What diversity means to me as a member of the Family Justice Young People’s Board
My name is Aleesha and I have been a member of the Family Justice Young People’s Board (FJYPB) for seven years. My background is diverse. I am Muslim female and I also have a disability called cerebral palsy.
What diversity means to me is that it is an opportunity to benefit from a variety of viewpoints of people from lots of different backgrounds such as educational, cultural and religious. Diversity is also understanding that everyone is unique and to recognize our differences.
The FJYPB are very considerate about people’s background, perspectives, and views. I have experience working with a lot of diverse members. The value of diversity for the FJYPB is very high as we are equal. No matter what our background, everyone has an equal right to a voice and input and we are all included in the work of the FJYPB and contribute to making decisions.
Whilst being an FJYPB member, a skill I learned is to take part in public speaking which I wasn’t confident to do before joining the board. I have worked in a team and collaborated with other young people. I have had the ability to adapt to things when it is not going right. I look at things with a positive attitude when difficulties occur and get in my way. The FJYPB has helped me to be more confident and to use the knowledge that I have learnt outside of my work with the board, such as using jargon-free words so that everyone can understand it.

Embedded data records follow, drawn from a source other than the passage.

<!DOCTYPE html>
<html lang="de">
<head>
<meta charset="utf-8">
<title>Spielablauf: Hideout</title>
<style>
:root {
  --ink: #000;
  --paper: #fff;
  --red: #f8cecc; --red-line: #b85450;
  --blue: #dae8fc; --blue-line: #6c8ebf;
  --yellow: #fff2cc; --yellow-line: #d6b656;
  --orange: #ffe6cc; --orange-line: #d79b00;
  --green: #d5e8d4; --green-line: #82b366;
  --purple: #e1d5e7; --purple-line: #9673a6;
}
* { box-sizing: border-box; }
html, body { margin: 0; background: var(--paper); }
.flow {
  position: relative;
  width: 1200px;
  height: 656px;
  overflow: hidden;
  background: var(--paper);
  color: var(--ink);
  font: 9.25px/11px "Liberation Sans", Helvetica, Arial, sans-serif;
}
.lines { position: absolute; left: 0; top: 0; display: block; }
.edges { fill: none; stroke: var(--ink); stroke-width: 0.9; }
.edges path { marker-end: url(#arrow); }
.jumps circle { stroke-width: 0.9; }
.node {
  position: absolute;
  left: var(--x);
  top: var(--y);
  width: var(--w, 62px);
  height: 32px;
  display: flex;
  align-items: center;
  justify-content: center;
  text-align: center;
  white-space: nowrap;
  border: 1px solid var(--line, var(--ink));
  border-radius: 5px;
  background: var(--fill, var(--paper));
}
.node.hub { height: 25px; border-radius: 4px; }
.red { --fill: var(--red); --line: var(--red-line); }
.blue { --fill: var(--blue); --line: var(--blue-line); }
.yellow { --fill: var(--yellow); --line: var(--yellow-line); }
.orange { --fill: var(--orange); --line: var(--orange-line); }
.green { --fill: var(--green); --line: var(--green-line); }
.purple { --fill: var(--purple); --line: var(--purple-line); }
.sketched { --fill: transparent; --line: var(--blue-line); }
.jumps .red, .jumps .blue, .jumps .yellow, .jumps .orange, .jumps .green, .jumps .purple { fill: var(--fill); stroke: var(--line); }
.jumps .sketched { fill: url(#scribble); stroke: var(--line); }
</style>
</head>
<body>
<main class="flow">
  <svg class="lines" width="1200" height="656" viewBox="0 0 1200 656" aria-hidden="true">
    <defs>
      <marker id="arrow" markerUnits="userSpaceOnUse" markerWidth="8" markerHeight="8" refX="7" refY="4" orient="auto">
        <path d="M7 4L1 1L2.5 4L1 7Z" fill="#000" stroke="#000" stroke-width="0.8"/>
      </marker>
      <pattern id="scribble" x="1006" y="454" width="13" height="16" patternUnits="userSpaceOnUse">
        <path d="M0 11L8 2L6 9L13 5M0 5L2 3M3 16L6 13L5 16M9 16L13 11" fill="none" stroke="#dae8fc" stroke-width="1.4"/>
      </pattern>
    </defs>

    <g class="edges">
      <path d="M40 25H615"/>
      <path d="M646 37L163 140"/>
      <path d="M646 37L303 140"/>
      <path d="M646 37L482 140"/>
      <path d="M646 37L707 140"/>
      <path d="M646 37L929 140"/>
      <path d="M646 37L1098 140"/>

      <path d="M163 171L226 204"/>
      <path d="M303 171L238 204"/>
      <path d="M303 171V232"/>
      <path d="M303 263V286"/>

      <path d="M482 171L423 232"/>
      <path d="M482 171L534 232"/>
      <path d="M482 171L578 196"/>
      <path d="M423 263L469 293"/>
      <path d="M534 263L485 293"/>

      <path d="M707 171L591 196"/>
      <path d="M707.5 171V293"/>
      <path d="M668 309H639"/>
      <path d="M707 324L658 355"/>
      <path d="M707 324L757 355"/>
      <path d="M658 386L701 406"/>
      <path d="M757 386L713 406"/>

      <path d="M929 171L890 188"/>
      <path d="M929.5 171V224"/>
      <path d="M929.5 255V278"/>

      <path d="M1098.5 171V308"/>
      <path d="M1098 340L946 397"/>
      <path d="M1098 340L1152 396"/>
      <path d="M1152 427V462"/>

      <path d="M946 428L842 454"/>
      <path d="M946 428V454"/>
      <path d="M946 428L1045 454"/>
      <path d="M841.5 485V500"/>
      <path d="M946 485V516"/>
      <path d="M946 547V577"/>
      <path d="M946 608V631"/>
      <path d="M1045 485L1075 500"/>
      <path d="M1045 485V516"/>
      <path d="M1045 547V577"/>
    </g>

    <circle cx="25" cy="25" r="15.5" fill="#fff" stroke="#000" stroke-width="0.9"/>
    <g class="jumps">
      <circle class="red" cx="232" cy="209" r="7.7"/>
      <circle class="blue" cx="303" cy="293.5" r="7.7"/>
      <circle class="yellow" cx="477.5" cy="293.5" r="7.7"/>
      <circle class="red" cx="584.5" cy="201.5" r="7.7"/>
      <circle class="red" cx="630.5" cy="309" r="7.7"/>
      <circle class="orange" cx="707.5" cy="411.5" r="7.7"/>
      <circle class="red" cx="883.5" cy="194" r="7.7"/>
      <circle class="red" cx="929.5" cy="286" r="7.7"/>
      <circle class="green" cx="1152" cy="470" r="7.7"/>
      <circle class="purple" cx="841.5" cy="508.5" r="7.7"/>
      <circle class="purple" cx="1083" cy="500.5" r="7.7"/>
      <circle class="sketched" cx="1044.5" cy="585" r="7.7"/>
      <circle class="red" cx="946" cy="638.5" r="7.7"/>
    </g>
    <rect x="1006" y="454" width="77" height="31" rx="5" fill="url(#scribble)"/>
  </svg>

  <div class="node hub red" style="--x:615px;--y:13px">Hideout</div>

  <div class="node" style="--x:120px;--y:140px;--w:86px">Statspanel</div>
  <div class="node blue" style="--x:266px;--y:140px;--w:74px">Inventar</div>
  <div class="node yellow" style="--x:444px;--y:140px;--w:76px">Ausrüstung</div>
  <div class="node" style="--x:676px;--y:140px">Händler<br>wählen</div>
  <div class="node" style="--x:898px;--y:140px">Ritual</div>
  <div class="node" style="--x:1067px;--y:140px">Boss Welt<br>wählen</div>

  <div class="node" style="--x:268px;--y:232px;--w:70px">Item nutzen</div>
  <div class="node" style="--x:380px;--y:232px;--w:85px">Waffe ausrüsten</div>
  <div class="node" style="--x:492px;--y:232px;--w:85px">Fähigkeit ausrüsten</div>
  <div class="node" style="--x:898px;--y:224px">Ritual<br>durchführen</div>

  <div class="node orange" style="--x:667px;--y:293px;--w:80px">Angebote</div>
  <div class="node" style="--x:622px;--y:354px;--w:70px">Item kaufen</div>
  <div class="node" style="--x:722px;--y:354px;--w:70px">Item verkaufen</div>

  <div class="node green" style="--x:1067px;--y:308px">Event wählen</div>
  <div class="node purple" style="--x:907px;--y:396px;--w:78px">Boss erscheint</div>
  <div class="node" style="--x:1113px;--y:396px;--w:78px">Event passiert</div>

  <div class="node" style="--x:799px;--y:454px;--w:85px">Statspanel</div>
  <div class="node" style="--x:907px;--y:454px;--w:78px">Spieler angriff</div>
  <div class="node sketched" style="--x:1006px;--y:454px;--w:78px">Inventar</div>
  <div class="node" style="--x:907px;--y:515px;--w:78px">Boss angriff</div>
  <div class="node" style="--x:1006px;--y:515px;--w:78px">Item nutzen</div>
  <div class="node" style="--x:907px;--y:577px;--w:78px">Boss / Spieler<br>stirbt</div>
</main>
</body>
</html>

I would like professionals to consider that everyone is different in their own special ways and they should respect everyone. Don’t treat every person the same. Think about the uniqueness of the child and tailor your work to their needs. You need to communicate with the child. Be sensitive to their/their family’s background and consider the impact this has on them. Finally, don’t make assumptions about people’s diversity and make sure you ASK questions.